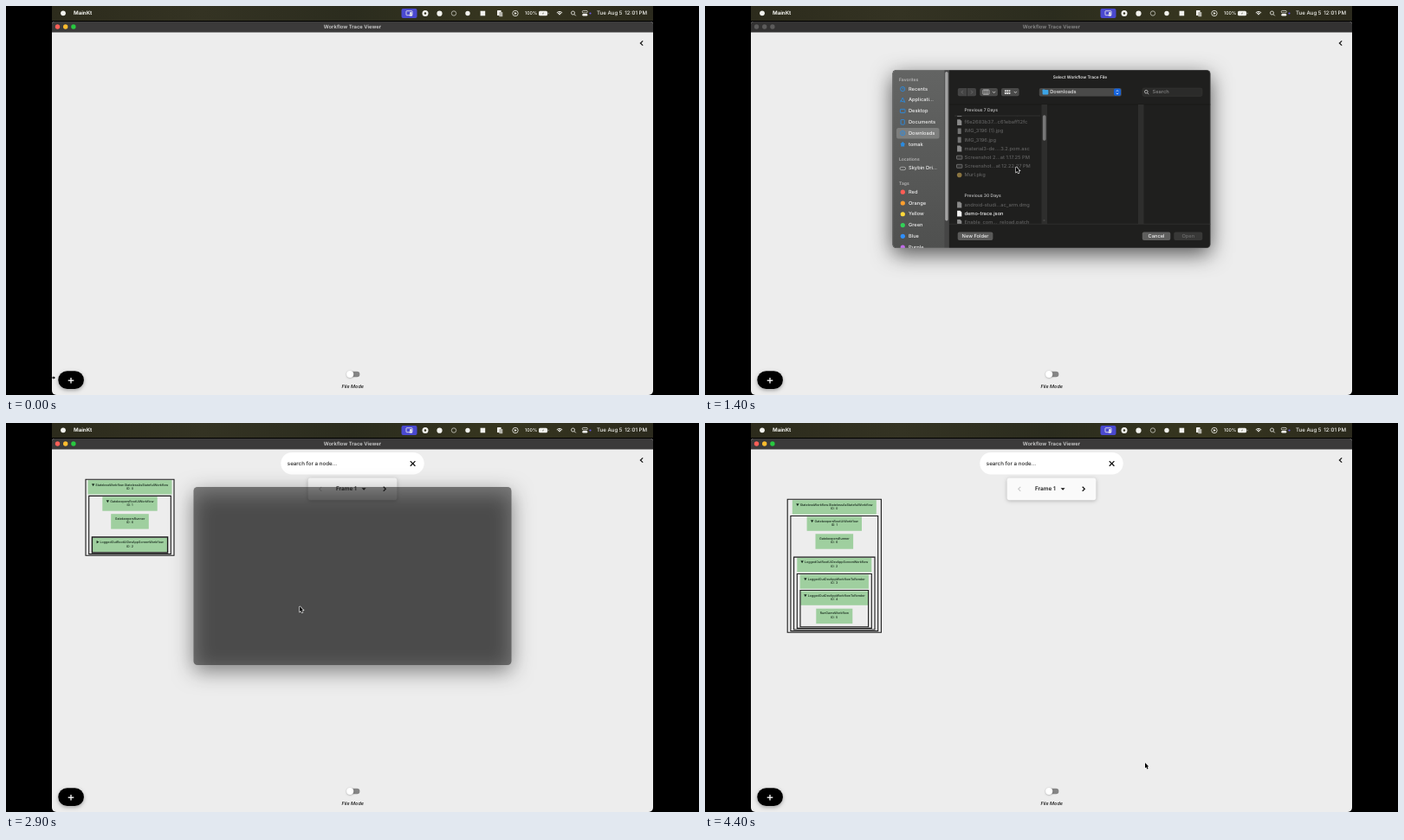
Animation of 800 by 450 pixels, one loop 4500 ms. Source, as an HTML page with a canvas:

```html
<!DOCTYPE html>
<html lang="en">
<head>
<meta charset="utf-8">
<title>Workflow Trace Viewer</title>
<style>
html, body { margin: 0; width: 100%; height: 100%; overflow: hidden; background: #000; }
canvas { display: block; }
</style>
</head>
<body>
<canvas id="stage" width="800" height="450"></canvas>
<script>
const ctx = document.getElementById('stage').getContext('2d');
const LOOP = 4500, STEP = 100, ROW = 10.15;
const BLUE = '#2b8be0';

function box(x, y, w, h, r, fill, stroke, width = 1) {
  ctx.beginPath();
  ctx.roundRect(x, y, w, h, r);
  if (fill) { ctx.fillStyle = fill; ctx.fill(); }
  if (stroke) { ctx.strokeStyle = stroke; ctx.lineWidth = width; ctx.stroke(); }
}

function dot(x, y, r, fill, stroke, width) {
  box(x - r, y - r, 2 * r, 2 * r, r, fill, stroke, width);
}

function line(points, color, width = 1) {
  ctx.beginPath();
  points.forEach(([x, y]) => ctx.lineTo(x, y));
  ctx.strokeStyle = color;
  ctx.lineWidth = width;
  ctx.stroke();
}

function poly(points, fill) {
  ctx.beginPath();
  points.forEach(([x, y]) => ctx.lineTo(x, y));
  ctx.closePath();
  ctx.fillStyle = fill;
  ctx.fill();
}

function text(s, x, y, size, color, weight = 500, align = 'left', style = 'normal') {
  ctx.font = `${style} ${weight} ${size}px Inter, "Noto Sans", sans-serif`;
  ctx.textAlign = align;
  ctx.textBaseline = 'middle';
  ctx.fillStyle = color;
  ctx.fillText(s, x, y);
}

function chevron(x, y, dx, dy, color, width = 1.2) {
  line([[x + dx, y - dy], [x - dx, y], [x + dx, y + dy]], color, width);
}

function shadowed(color, blur, dy, draw) {
  ctx.save();
  ctx.shadowColor = color;
  ctx.shadowBlur = blur;
  ctx.shadowOffsetY = dy;
  draw();
  ctx.restore();
}

// Linear interpolation over keys of the form [time, ...values].
function at(keys, t) {
  let i = keys.findIndex(k => k[0] > t);
  if (i < 0) return keys[keys.length - 1].slice(1);
  if (i === 0) return keys[0].slice(1);
  const a = keys[i - 1], b = keys[i], p = (t - a[0]) / (b[0] - a[0]);
  return a.slice(1).map((v, j) => v + (b[j + 1] - v) * p);
}

const pointerPath = [
  [0, 54, 430], [300, 74, 431], [500, 75, 432], [800, 149, 386], [1100, 310, 222],
  [1400, 359, 186], [1900, 357, 190], [2300, 339, 212], [2900, 339, 212],
  [3100, 106, 138], [3200, 108, 140], [3300, 112, 158], [3400, 116, 178],
  [3600, 404, 251], [3700, 402, 252], [4200, 504, 394], [4300, 507, 394], [4400, 508, 393]
];
const scrollPath = [[1200, 0], [1400, 74.5], [1700, 185], [2300, 268.9]];

const shots = ['10.20.07 AM', '', '10.55.14 AM', '11.44.33 AM', '11.52.30 AM']
  .map(s => s ? 'Screenshot…at ' + s : 'Screenshot…0.55.07 AM (2)');
const sections = [
  { title: 'Today', y: 120.5, first: 134.5, rows: ['file_select.mp4', 'live_mode.mp4'] },
  { title: 'Previous 7 Days', y: 168.3, first: 178.6, rows: [
    '5d0c3de5f8…799c544b30', 'Enable_com…load (1).patch', 'Enable_com…load (2).patch',
    'f6e2683b37…c61ebaff12fc', 'IMG_3196 (1).jpg', 'IMG_3196.jpg',
    'material3-de….3.2.pom.asc', 'Screenshot 2…at 1.17.25 PM',
    'Screenshot…at 12.22.27 PM', 'Murl.pkg'] },
  { title: 'Previous 30 Days', y: 293.5, first: 304.5, rows: [
    'android-studi…ac_arm.dmg', 'demo-trace.json', 'Enable_com…_reload.patch',
    'IMG_3102.jpg', 'IMG_3103.jpg', 'IMG_3108.jpg',
    'Screenshot…at 9.41.18 AM', 'Screenshot…at 9.58.40 AM', 'Screenshot…at 10.12.51 AM',
    ...shots, 'taxi thurs morn.PNG', 'taxi wed after.PNG', 'taxi wed morn.PNG',
    'workflow-tra…_100257.json', 'workflow-trace.json'] },
  { title: 'June', y: 510.4, first: 520.9, rows: ['state-names…0.4.23.cd.log'] }
];

const places = ['Recents', 'Applicati…', 'Desktop', 'Documents', 'Downloads', 'tomak'];
const tags = [['Red', '#ff5d55'], ['Orange', '#ff9f2e'], ['Yellow', '#ffd83a'],
  ['Green', '#32d158'], ['Blue', '#2f8fff'], ['Purple', '#bf6be8']];

function menuBar() {
  const g = ctx.createLinearGradient(53, 0, 747, 0);
  ['#2c2b1c', '#343323', '#2b2c1e', '#37361f', '#2b2a1d'].forEach((c, i) => g.addColorStop(i / 4, c));
  ctx.fillStyle = g;
  ctx.fillRect(53, 0, 694, 17);
  const w = '#f2f2ee';
  dot(66, 8.3, 2.9, w);
  text('MainKt', 78, 8.5, 6.1, w, 700);
  box(456.5, 3, 18, 11, 2, '#4a49d0');
  box(462, 5.7, 7, 5, .6, null, w, .8);
  dot(467.3, 8.3, 1.2, w);
  box(465.7, 9.6, 3.4, 1.8, .6, w);
  dot(484, 8.5, 3.5, w);
  dot(484, 8.5, 1.2, '#33321f');
  dot(500.5, 8.7, 3.1, w);
  dot(517, 8.5, 2.7, null, '#c9c9c0', .8);
  dot(533, 8.5, 2.7, w);
  box(547.6, 5.7, 5.6, 5.6, 0, w);
  box(567, 5, 4.6, 6, .6, w);
  box(569.3, 7, 4, 5.3, .6, '#b5b5ac');
  dot(588, 8.5, 3.2, null, w, .8);
  poly([[587, 6.9], [587, 10.1], [589.8, 8.5]], w);
  text('100%', 599, 8.6, 5.3, w);
  box(615, 5.7, 10, 5.6, 1.5, w);
  box(625.6, 7.5, .9, 2, .4, '#aaa');
  text('⚡', 620, 8.6, 4, '#33321f', 500, 'center');
  for (const r of [1.5, 3, 4.5]) {
    ctx.beginPath();
    ctx.arc(639, 11, r, -Math.PI * .75, -Math.PI * .25);
    ctx.strokeStyle = w;
    ctx.lineWidth = 1;
    ctx.stroke();
  }
  dot(654.5, 8, 2, null, w, .8);
  line([[656, 9.5], [657.7, 11.3]], w, .9);
  box(665.3, 5.4, 6, 2.5, 1.2, null, w, .7);
  box(665.3, 9, 6, 2.5, 1.2, w);
  dot(674.5, 8.5, 1.1, '#6a5be8');
  text('Tue Aug 5', 682, 8.5, 6.1, w);
  text('12:01 PM', 740, 8.5, 6.1, w, 500, 'right');
}

function appWindow(active) {
  box(53, 18, 694, 432, [3, 3, 5, 5], '#ededed');
  box(53, 18, 694, 12.5, [3, 3, 0, 0], active ? '#3b3a3a' : '#333232');
  const lights = active ? ['#ff5f57', '#febc2e', '#28c840'] : Array(3).fill('#5c5b5b');
  lights.forEach((c, i) => dot(59.5 + i * 9.2, 24, 2.7, c));
  text('Workflow Trace Viewer', 400, 23.8, 5.9, active ? '#cfcfcf' : '#8a8a8a', 600, 'center');
  chevron(733.8, 43, 1.4, 2.6, '#111', 1.2);

  shadowed('rgba(0,0,0,.35)', 4, 1.5, () => box(60.3, 422.3, 29.6, 20.8, 10.4, '#000'));
  line([[71.7, 433.2], [78.3, 433.2]], '#fff', 1.3);
  line([[75, 429.9], [75, 436.5]], '#fff', 1.3);
  box(396, 422.7, 12.4, 6.6, 3.3, '#858585');
  shadowed('rgba(0,0,0,.3)', 2, .5, () => dot(397.2, 426, 4.1, '#fff'));
  text('File Mode', 400.2, 440.3, 5.5, '#111', 500, 'center', 'italic');
}

function node(cx, y, half, label, id, height = 16.4) {
  ctx.fillStyle = '#9fcf9f';
  ctx.fillRect(cx - half, y, half * 2, height);
  text(label, cx, y + 5.4, 3.65, '#14251a', 500, 'center');
  text('ID: ' + id, cx, y + 10, 3.65, '#14251a', 500, 'center');
}

const levels = [
  ['StatelessWorkflow.StatelessAsStatefulWorkflow', 0, 48.5],
  ['GatekeepersRootUiWorkflow', 19.2, 31.7],
  ['LoggedOutRootUiDevAppScreenWorkflow', 66.8, 43],
  ['LoggedOutDevAppWorkflowToRender', 86.2, 39.6],
  ['LoggedOutDevAppWorkflowToRender', 105.2, 39]
];

function tree(cx, top, depth, open) {
  const inner = open ? 39.3 : 43.6;
  const end = levels[depth][1] + (open ? 42.3 : 18);
  for (let i = 0; i <= depth; i++) {
    const [label, y, half] = levels[i], up = depth - i;
    const w = inner + 3.7 * up, folded = i === depth && !open;
    node(cx, top + y + .9, half, (folded ? '► ' : '▼ ') + label, i);
    box(cx - w, top + y, 2 * w, end - y + 1.6 * up, 0, null, '#1a1a1a', folded ? 1.4 : 1.1);
  }
  node(cx, top + 40, 21.8, 'GatekeepersRunner', 6, 17.4);
  if (open) node(cx, top + 126.4, 21, 'RunGameWorkflow', 5, 17.4);
}

function traceView(t) {
  if (t < 3200) tree(143, 65.2, 2, false);
  else if (t < 3300) tree(146.5, 65.2, 3, false);
  else if (t < 3400) tree(149.3, 65.2, 4, false);
  else tree(149.3, t < 3500 ? 65.2 : 88.3, 4, true);

  box(317.3, 34, 165.4, 25.5, 12.7, '#fff');
  text('search for a node...', 324.8, 47, 6.2, '#222');
  line([[466.8, 44.1], [472.4, 49.7]], '#111', 1.3);
  line([[472.4, 44.1], [466.8, 49.7]], '#111', 1.3);
  shadowed('rgba(0,0,0,.25)', 4, 1, () => box(348.6, 63.4, 102.8, 25.8, 3, '#fafafa'));
  chevron(363, 76.3, 1.3, 2.5, '#c8c8c8', 1.1);
  text('Frame 1', 381, 76.4, 6.4, '#1c1c1c', 600);
  poly([[410.6, 75.2], [415.6, 75.2], [413.1, 77.8]], '#111');
  chevron(437, 76.3, -1.3, 2.5, '#111', 1.2);
}

function fileIcon(name, y, color) {
  const x = 293.7;
  if (/Screenshot|mp4/.test(name)) box(x - 3.2, y - 2, 6.4, 4, .5, /\(2\)|PM|mp4/.test(name) ? '#333' : '#777', '#858585', .7);
  else if (/jpg|PNG/.test(name)) box(x - 2, y - 3.3, 4, 6.6, .3, '#737373');
  else if (/pkg/.test(name)) dot(x, y, 2.8, '#8a7440');
  else poly([[x - 2.6, y - 3.4], [x + .8, y - 3.4], [x + 2.6, y - 1.6], [x + 2.6, y + 3.4], [x - 2.6, y + 3.4]], color);
}

function fileList(scroll, picked) {
  const sticky = sections.filter(s => s.y - scroll <= 121).pop();
  text(sticky.title, 299.5, 120.7, 5, '#b4b4b4', 600);
  line([[288, 127], [387, 127]], '#3c3c3b', .6);
  ctx.save();
  ctx.beginPath();
  ctx.rect(282, 127, 106.5, 125);
  ctx.clip();
  for (const s of sections) {
    if (s !== sticky) text(s.title, 299.5, s.y - scroll, 5, '#b4b4b4', 600);
    s.rows.forEach((name, i) => {
      const y = s.first + i * ROW - scroll;
      if (y < 115 || y > 260) return;
      const json = /json/.test(name), hit = picked && /100257/.test(name);
      if (hit) box(287, y - 5, 97, 10, 2, '#0a5ad6');
      fileIcon(name, y, json ? '#f4f4f4' : '#8a8a8a');
      text(name, 299.5, y, 5.7, json ? '#f0f0f0' : '#606060');
    });
  }
  ctx.restore();
  for (const x of [388.5, 500]) box(x, 114, 6.5, 138, 0, '#2e2e2d');
  box(389.9, 115.3 + scroll * .147, 3.7, 29.5, 1.8, '#777');
  line([[390.5, 248], [392.5, 248]], '#666', .7);
}

function placeIcon(i, y) {
  const x = 228.2;
  if (i === 1) line([[x - 2.6, y + 2.5], [x, y - 2.7], [x + 2.6, y + 2.5], [x - 2.6, y + .8]], BLUE, .9);
  else if (i === 2) box(x - 2.8, y - 2.2, 5.6, 4.2, .6, null, BLUE, .9);
  else if (i === 3) box(x - 2.1, y - 2.8, 4.2, 5.6, .6, null, BLUE, .9);
  else if (i === 5) poly([[x - 3, y], [x, y - 3], [x + 3, y], [x + 2, y], [x + 2, y + 2.7], [x - 2, y + 2.7], [x - 2, y]], BLUE);
  else {
    dot(x, y, 2.6, null, BLUE, .9);
    line(i ? [[x, y - 1.4], [x, y + 1.4]] : [[x, y - 1.5], [x, y], [x + 1.2, y]], BLUE, .8);
  }
}

function sidebar(alpha) {
  const g = ctx.createLinearGradient(0, 74, 0, 280);
  g.addColorStop(0, '#636463');
  g.addColorStop(1, '#4f504f');
  ctx.fillStyle = g;
  ctx.fillRect(216.5, 74, 65, 206);
  ctx.fillStyle = '#454545';
  ctx.fillRect(276.5, 74, 5, 206);
  box(277.2, 76, 3.4, 172.5, 1.7, '#a3a3a3');
  box(221, 141, 49.5, 12.6, 2.5, '#7d7e7d');
  ctx.globalAlpha = alpha;
  [['Favorites', 85.3], ['Locations', 177.2], ['Tags', 205]].forEach(([s, y]) => text(s, 224, y, 5, '#b5b5b5', 600));
  places.forEach((s, i) => {
    const y = 96 + i * 12.78;
    placeIcon(i, y);
    text(s, 235, y, 5.7, '#f0f0f0');
  });
  box(225, 186.3, 6.6, 3.4, 1.7, null, '#b5b5b5', .8);
  text('Skybin Dri…', 235, 187.7, 5.7, '#f0f0f0');
  tags.forEach(([s, c], i) => {
    const y = 215.2 + i * 12.78;
    dot(228.3, y, 2.6, c);
    text(s, 235, y, 5.7, '#f0f0f0');
  });
  ctx.globalAlpha = 1;
}

function toolbar(ready) {
  const ink = ready ? '#dedede' : '#999';
  text('Select Workflow Trace File', 433, 82.2, 4.85, '#e2e2e2', 600, 'center');
  box(291.8, 94.9, 10.3, 9.4, [2, 0, 0, 2], '#444');
  box(302.7, 94.9, 10.3, 9.4, [0, 2, 2, 0], '#444');
  chevron(297, 99.6, .8, 1.8, '#777', .8);
  chevron(308, 99.6, -.8, 1.8, '#777', .8);
  for (const x of [317.3, 342]) {
    box(x, 94.9, 20.6, 9.4, 2, '#4a4a49');
    line([[x + 14.7, 98.9], [x + 16.3, 100.5], [x + 17.9, 98.9]], ink, .8);
  }
  box(320.9, 97, 7, 5.2, .5, null, ink, .7);
  line([[323.2, 97], [323.2, 102.2]], ink, .7);
  line([[325.6, 97], [325.6, 102.2]], ink, .7);
  for (let i = 0; i < 6; i++) box(346 + i % 3 * 2.3, 97.3 + (i / 3 | 0) * 2.7, 1.7, 2, .2, ink);
  box(385.8, 94.9, 95, 9.6, 2, '#4a4a49');
  box(389.6, 97, 6.8, 5.4, .8, '#3ca4e6');
  box(389.6, 96.4, 3, 2, .6, '#3ca4e6');
  text('Downloads', 398.2, 99.7, 5.7, '#e6e6e6');
  if (ready) box(472, 95.6, 8, 8.2, 1.8, '#1463dd');
  line([[474.7, 98.9], [476, 97.5], [477.3, 98.9]], '#fff', .7);
  line([[474.7, 100.6], [476, 102], [477.3, 100.6]], '#fff', .7);
  box(505, 95, 69, 9.4, 2, '#2b2b2a', '#383837', .5);
  dot(509.3, 99.2, 1.8, null, '#d0d0d0', .8);
  line([[510.6, 100.5], [512.2, 102.2]], '#d0d0d0', .8);
  text('Search', 516.5, 99.7, 5.7, '#858585');
}

function dialogBody(scroll, picked, ready) {
  ctx.save();
  ctx.beginPath();
  ctx.roundRect(216.5, 74, 367, 206, 4.5);
  ctx.clip();
  sidebar(ready ? 1 : .45);
  toolbar(ready);
  line([[282, 114], [584, 114]], '#151514', .6);
  fileList(scroll, picked);
  line([[282, 252.3], [584, 252.3]], '#343433', .7);
  const button = (s, x, w, fill, ink) => {
    box(x, 261.6, w, 9.5, 2, fill);
    text(s, x + w / 2, 266.5, 5.7, ink, 500, 'center');
  };
  button('New Folder', 291.7, 40.7, ready ? '#5a5a59' : '#434342', ready ? '#ededed' : '#7a7a7a');
  button('Cancel', 504.8, 32.5, '#5f5f5e', '#f4f4f4');
  button('Open', 541.3, 33, '#383837', '#6c6c6c');
  ctx.restore();
  box(216.8, 74.3, 366.4, 205.4, 4.3, null, 'rgba(150,150,150,.45)', .6);
}

function dialog(t) {
  if (t < 800 || t >= 3000) return;
  if (t >= 2900) {
    shadowed('rgba(0,0,0,.9)', 24, 7, () => box(216.5, 74, 367, 206, 4.5, 'rgba(29,29,29,.52)'));
    return;
  }
  const ready = t >= 900, scale = ready ? 1 : .918;
  ctx.save();
  ctx.translate(400, 177);
  ctx.scale(scale, scale);
  ctx.translate(-400, -177);
  shadowed('rgba(0,0,0,.65)', 24, 7, () => box(216.5, 74, 367, 206, 4.5, ready ? '#1f1f1e' : '#2a2a29'));
  dialogBody(at(scrollPath, t)[0], t >= 2500, ready);
  ctx.restore();
}

function pointer(t) {
  if (t < 100) {
    line([[53, 430], [55, 430]], '#000', 1);
    poly([[54.6, 428.2], [57, 430], [54.6, 431.8]], '#000');
    return;
  }
  const [x, y] = at(pointerPath, t);
  const arrow = [[0, 0], [0, 6.3], [1.4, 5], [2.5, 7.4], [3.6, 6.9], [2.6, 4.6], [4.4, 4.5], [0, 0]]
    .map(([a, b]) => [x + a, y + b]);
  line(arrow, '#fff', 1.1);
  poly(arrow, '#000');
}

function draw(t) {
  ctx.fillStyle = '#000';
  ctx.fillRect(0, 0, 800, 450);
  ctx.textRendering = 'geometricPrecision';
  menuBar();
  appWindow(t < 800 || t >= 2900);
  if (t >= 2900) traceView(t);
  dialog(t);
  pointer(t);
}

const start = performance.now();
function tick() {
  const t = (performance.now() - start) % LOOP;
  draw(Math.floor(t / STEP) * STEP);
  requestAnimationFrame(tick);
}
tick();
</script>
</body>
</html>
```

Assignment :: Among the lines of the data above, count those holding "sidebar" and state only the number.

Written answer :: 2